Task objective » Pull every line of the entries that has the word "number".

────────────────

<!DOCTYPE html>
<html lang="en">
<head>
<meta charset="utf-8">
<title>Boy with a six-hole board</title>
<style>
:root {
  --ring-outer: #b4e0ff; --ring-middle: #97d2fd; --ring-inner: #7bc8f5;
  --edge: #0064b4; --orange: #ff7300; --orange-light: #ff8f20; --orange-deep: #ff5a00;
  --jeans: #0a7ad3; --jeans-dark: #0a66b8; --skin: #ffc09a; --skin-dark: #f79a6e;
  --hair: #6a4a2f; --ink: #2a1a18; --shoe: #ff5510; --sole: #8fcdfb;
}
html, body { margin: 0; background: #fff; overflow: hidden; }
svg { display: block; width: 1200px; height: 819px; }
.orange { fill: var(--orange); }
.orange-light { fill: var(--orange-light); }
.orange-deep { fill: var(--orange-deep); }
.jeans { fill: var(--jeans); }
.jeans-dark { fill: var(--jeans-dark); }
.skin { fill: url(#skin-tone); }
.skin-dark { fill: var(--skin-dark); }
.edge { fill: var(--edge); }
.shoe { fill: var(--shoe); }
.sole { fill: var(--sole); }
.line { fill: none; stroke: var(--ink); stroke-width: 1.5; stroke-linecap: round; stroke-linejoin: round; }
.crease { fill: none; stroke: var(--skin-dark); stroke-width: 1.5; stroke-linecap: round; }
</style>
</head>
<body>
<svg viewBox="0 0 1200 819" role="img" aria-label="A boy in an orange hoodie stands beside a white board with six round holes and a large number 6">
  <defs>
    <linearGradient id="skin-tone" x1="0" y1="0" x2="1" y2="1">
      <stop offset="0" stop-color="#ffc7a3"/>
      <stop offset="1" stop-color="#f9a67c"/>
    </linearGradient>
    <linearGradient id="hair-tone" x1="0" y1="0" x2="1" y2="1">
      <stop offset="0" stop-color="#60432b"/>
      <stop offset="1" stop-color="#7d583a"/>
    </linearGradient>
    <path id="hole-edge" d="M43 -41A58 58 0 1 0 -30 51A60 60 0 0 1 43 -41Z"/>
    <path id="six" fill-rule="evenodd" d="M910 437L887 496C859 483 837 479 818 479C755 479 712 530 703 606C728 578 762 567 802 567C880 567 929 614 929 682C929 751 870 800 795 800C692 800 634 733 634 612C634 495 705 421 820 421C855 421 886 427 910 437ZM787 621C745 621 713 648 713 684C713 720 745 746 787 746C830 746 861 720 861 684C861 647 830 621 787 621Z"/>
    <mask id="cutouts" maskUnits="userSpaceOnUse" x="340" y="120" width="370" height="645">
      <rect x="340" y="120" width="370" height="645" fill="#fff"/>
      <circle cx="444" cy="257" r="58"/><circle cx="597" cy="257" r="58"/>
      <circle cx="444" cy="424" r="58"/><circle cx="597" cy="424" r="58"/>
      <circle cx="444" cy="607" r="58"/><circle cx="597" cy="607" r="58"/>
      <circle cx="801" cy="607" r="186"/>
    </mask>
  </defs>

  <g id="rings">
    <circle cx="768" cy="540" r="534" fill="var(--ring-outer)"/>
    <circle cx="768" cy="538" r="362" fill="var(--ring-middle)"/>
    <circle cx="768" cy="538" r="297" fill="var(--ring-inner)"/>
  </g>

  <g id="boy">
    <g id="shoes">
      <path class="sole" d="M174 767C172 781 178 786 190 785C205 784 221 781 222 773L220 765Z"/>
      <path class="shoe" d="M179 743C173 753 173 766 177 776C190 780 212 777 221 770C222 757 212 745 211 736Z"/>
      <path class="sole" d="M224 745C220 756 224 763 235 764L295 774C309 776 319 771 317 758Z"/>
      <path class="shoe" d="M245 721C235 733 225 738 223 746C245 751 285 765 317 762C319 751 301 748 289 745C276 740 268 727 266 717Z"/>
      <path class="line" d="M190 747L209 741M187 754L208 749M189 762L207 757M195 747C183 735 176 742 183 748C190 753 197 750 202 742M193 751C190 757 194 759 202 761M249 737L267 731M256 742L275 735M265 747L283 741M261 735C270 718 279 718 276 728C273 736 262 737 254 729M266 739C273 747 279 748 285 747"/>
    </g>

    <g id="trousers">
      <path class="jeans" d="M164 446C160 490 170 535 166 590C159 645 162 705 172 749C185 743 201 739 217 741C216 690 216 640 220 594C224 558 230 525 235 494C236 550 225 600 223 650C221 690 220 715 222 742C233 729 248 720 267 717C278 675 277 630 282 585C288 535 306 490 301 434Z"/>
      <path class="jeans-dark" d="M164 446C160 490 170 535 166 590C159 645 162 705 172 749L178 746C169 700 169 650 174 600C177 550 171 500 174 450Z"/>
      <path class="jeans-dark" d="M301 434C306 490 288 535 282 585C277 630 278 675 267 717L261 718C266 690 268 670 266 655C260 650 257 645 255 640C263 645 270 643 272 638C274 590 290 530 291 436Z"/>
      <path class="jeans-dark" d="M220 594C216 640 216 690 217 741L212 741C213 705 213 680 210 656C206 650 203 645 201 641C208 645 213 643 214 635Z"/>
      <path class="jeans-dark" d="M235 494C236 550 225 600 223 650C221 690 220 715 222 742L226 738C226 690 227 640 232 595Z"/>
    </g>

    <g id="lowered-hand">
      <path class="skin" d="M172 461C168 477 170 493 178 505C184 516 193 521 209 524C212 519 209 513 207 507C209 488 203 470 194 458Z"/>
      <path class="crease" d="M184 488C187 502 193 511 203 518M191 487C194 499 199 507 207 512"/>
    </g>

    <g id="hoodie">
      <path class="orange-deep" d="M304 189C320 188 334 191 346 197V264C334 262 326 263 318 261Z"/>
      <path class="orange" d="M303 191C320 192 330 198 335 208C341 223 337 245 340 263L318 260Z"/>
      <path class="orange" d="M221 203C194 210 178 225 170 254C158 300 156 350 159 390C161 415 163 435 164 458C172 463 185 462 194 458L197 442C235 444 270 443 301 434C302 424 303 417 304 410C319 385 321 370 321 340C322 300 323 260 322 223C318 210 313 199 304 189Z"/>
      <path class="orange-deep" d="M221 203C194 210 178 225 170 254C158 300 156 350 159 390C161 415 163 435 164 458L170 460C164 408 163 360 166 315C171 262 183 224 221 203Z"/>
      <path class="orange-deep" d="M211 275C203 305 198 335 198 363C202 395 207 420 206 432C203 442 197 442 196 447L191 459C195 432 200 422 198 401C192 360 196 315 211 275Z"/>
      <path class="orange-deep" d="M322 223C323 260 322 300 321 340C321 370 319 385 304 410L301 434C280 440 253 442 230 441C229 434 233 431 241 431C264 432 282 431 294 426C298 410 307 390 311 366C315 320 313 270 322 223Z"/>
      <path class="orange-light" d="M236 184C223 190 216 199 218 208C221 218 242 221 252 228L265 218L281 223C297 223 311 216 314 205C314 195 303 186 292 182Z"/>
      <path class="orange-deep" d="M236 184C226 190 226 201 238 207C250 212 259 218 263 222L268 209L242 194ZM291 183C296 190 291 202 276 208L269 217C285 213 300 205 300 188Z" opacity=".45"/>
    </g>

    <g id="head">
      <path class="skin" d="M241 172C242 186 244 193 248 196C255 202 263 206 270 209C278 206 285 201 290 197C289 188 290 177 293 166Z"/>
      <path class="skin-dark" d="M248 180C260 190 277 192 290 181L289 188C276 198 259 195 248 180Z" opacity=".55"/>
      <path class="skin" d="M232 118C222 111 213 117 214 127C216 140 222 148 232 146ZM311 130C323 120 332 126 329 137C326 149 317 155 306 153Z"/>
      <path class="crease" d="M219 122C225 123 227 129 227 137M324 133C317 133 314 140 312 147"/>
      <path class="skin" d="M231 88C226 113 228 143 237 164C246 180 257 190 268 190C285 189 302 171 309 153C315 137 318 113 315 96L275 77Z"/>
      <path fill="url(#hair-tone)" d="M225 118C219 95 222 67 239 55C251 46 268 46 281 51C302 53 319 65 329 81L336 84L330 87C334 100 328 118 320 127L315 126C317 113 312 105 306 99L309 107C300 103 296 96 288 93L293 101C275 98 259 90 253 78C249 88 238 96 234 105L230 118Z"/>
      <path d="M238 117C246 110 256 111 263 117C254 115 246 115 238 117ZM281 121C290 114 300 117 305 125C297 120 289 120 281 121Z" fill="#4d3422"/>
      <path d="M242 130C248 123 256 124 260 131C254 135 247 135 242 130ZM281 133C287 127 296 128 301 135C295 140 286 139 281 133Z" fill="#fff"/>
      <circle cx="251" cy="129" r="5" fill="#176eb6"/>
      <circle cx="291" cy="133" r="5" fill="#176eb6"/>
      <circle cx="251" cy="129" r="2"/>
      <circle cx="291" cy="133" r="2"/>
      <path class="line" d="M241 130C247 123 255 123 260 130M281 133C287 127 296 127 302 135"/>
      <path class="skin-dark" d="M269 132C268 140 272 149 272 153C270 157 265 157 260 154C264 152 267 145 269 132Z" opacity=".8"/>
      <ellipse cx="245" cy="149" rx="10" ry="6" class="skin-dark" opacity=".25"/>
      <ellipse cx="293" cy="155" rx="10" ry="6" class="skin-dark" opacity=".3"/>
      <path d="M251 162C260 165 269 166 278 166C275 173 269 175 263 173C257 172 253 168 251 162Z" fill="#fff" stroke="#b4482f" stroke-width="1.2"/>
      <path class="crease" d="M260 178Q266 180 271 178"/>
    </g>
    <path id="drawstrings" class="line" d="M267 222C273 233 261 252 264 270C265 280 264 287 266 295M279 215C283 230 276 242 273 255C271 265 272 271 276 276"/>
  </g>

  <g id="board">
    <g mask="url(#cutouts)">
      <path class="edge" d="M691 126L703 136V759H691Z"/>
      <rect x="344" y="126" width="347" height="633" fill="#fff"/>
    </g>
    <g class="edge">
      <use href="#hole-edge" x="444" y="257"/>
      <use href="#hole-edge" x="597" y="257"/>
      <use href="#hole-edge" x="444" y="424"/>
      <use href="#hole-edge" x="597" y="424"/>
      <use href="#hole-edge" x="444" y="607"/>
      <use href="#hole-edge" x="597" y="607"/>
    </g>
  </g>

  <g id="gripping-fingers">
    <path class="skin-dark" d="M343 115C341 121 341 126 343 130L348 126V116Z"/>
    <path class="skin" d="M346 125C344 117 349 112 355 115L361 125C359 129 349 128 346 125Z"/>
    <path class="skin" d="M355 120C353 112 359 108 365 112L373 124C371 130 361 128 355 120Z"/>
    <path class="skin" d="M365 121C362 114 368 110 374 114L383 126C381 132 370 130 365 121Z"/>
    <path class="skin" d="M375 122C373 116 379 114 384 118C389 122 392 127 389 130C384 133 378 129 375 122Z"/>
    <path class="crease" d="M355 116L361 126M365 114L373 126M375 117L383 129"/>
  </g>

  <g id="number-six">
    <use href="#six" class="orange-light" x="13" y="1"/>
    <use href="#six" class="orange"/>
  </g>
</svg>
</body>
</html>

────────────────

Exercise solution »
<svg viewBox="0 0 1200 819" role="img" aria-label="A boy in an orange hoodie stands beside a white board with six round holes and a large number 6">
  <g id="number-six">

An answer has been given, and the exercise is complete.